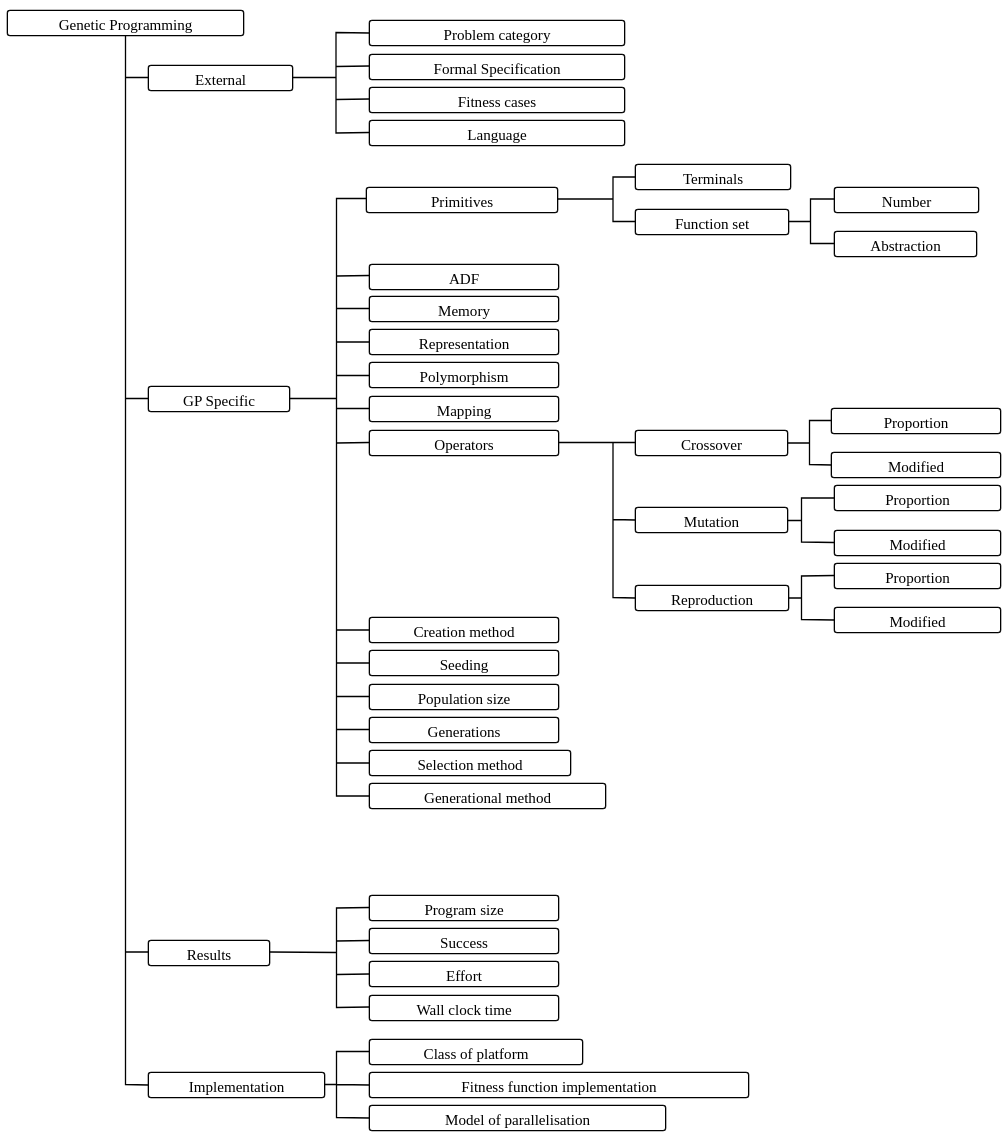
<!DOCTYPE html>
<html lang="en">
<head>
<meta charset="utf-8">
<title>Genetic Programming taxonomy</title>
<style>
:root { --paper: #fff; --ink: #000; }
* { box-sizing: border-box; }
html, body { margin: 0; background: var(--paper); }
.tree {
  position: relative; width: 1008px; height: 1140px; overflow: hidden;
  background: var(--paper); color: var(--ink);
  font: 15.1px/18px "Liberation Serif", "Times New Roman", serif;
}
.connectors { position: absolute; left: 0; top: 0; fill: none; stroke: var(--ink); stroke-width: 1.3; }
.node {
  position: absolute; left: var(--x); top: var(--y); width: var(--w); height: 26px;
  display: flex; align-items: center; justify-content: center; padding-top: 3px;
  border: 1px solid var(--ink); border-radius: 3px; box-shadow: 0 0 0 0.3px var(--ink);
  background: var(--paper); white-space: nowrap;
}
.leaf { --x: 369px; --w: 190px; }
.external .leaf { --w: 256px; }
.operator { --x: 635px; --w: 154px; }
.detail { --x: 834px; --w: 167px; }
</style>
</head>
<body>
<main class="tree">
  <svg class="connectors" width="1008" height="1140" viewBox="0 0 1008 1140" aria-hidden="true">
    <g id="trunk">
      <path d="M125.5 35V1084.5L148 1085M125.5 77.5H148M125.5 398.5H148M125.5 952H148"/>
    </g>
    <g id="external-branches">
      <path d="M292 77.5H336M369 33L336 32.5V133L369 132.5M336 66.5L369 66M336 99.5L369 99"/>
    </g>
    <g id="specific-branches">
      <path d="M290 398.5H336.5M367 198.5H336.5V796H369M336.5 276L369 275.5M336.5 308.5H369M336.5 342H369M336.5 375.5H369M336.5 408.5H369M336.5 443L369 442.5M336.5 630H369M336.5 663H369M336.5 696.5H369M336.5 729.5H369M336.5 763H369"/>
    </g>
    <g id="primitive-branches">
      <path d="M558 199H613M635 177H613V221.5H635M789 221.5H810M834 199H810.5V243.5H834"/>
    </g>
    <g id="operator-branches">
      <path d="M558 442.5H635M613 442.5V597.5L635 598M613 519.5L635 520"/>
      <path d="M788 443H809M832 420.5H809.5V464.5L832 465"/>
      <path d="M788 520.5H801M834 498H801.5V542L834 542.5"/>
      <path d="M789 598H801M834 575.5L801.5 576V619.5L834 620"/>
    </g>
    <g id="result-branches">
      <path d="M270 952L336.5 952.5M369 907.5L336.5 908V1007.5L369 1007M336.5 941L369 940.5M336.5 974.5L369 974"/>
    </g>
    <g id="implementation-branches">
      <path d="M325 1084.5H336.5L369 1085M369 1051.5H336.5V1117.5L369 1118"/>
    </g>
  </svg>

  <div class="node" style="--x:7px;--y:10px;--w:237px">Genetic Programming</div>

  <section class="external">
    <div class="node" style="--x:148px;--y:65px;--w:145px">External</div>
    <div class="node leaf" style="--y:20px">Problem category</div>
    <div class="node leaf" style="--y:54px">Formal Specification</div>
    <div class="node leaf" style="--y:87px">Fitness cases</div>
    <div class="node leaf" style="--y:120px">Language</div>
  </section>

  <section class="gp-specific">
    <div class="node" style="--x:148px;--y:386px;--w:142px">GP Specific</div>

    <div class="node" style="--x:366px;--y:187px;--w:192px">Primitives</div>
    <div class="node" style="--x:635px;--y:164px;--w:156px">Terminals</div>
    <div class="node operator" style="--y:209px">Function set</div>
    <div class="node" style="--x:834px;--y:187px;--w:145px">Number</div>
    <div class="node" style="--x:834px;--y:231px;--w:143px">Abstraction</div>

    <div class="node leaf" style="--y:264px">ADF</div>
    <div class="node leaf" style="--y:296px">Memory</div>
    <div class="node leaf" style="--y:329px">Representation</div>
    <div class="node leaf" style="--y:362px">Polymorphism</div>
    <div class="node leaf" style="--y:396px">Mapping</div>
    <div class="node leaf" style="--y:430px">Operators</div>

    <div class="node operator" style="--y:430px;--w:153px">Crossover</div>
    <div class="node" style="--x:831px;--y:408px;--w:170px">Proportion</div>
    <div class="node" style="--x:831px;--y:452px;--w:170px">Modified</div>
    <div class="node operator" style="--y:507px;--w:153px">Mutation</div>
    <div class="node detail" style="--y:485px">Proportion</div>
    <div class="node detail" style="--y:530px">Modified</div>
    <div class="node operator" style="--y:585px">Reproduction</div>
    <div class="node detail" style="--y:563px">Proportion</div>
    <div class="node detail" style="--y:607px">Modified</div>

    <div class="node leaf" style="--y:617px">Creation method</div>
    <div class="node leaf" style="--y:650px">Seeding</div>
    <div class="node leaf" style="--y:684px">Population size</div>
    <div class="node leaf" style="--y:717px">Generations</div>
    <div class="node leaf" style="--y:750px;--w:202px">Selection method</div>
    <div class="node leaf" style="--y:783px;--w:237px">Generational method</div>
  </section>

  <section class="results">
    <div class="node" style="--x:148px;--y:940px;--w:122px">Results</div>
    <div class="node leaf" style="--y:895px">Program size</div>
    <div class="node leaf" style="--y:928px">Success</div>
    <div class="node leaf" style="--y:961px">Effort</div>
    <div class="node leaf" style="--y:995px">Wall clock time</div>
  </section>

  <section class="implementation">
    <div class="node" style="--x:148px;--y:1072px;--w:177px">Implementation</div>
    <div class="node leaf" style="--y:1039px;--w:214px">Class of platform</div>
    <div class="node leaf" style="--y:1072px;--w:380px">Fitness function implementation</div>
    <div class="node leaf" style="--y:1105px;--w:297px">Model of parallelisation</div>
  </section>
</main>
</body>
</html>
**********
No pictures belong in the answer, only the lines from the top of the listing through the line containing "background: var(--paper); color: var(--ink);", repeated word for word.

§ Exercise answer
<!DOCTYPE html>
<html lang="en">
<head>
<meta charset="utf-8">
<title>Genetic Programming taxonomy</title>
<style>
:root { --paper: #fff; --ink: #000; }
* { box-sizing: border-box; }
html, body { margin: 0; background: var(--paper); }
.tree {
  position: relative; width: 1008px; height: 1140px; overflow: hidden;
  background: var(--paper); color: var(--ink);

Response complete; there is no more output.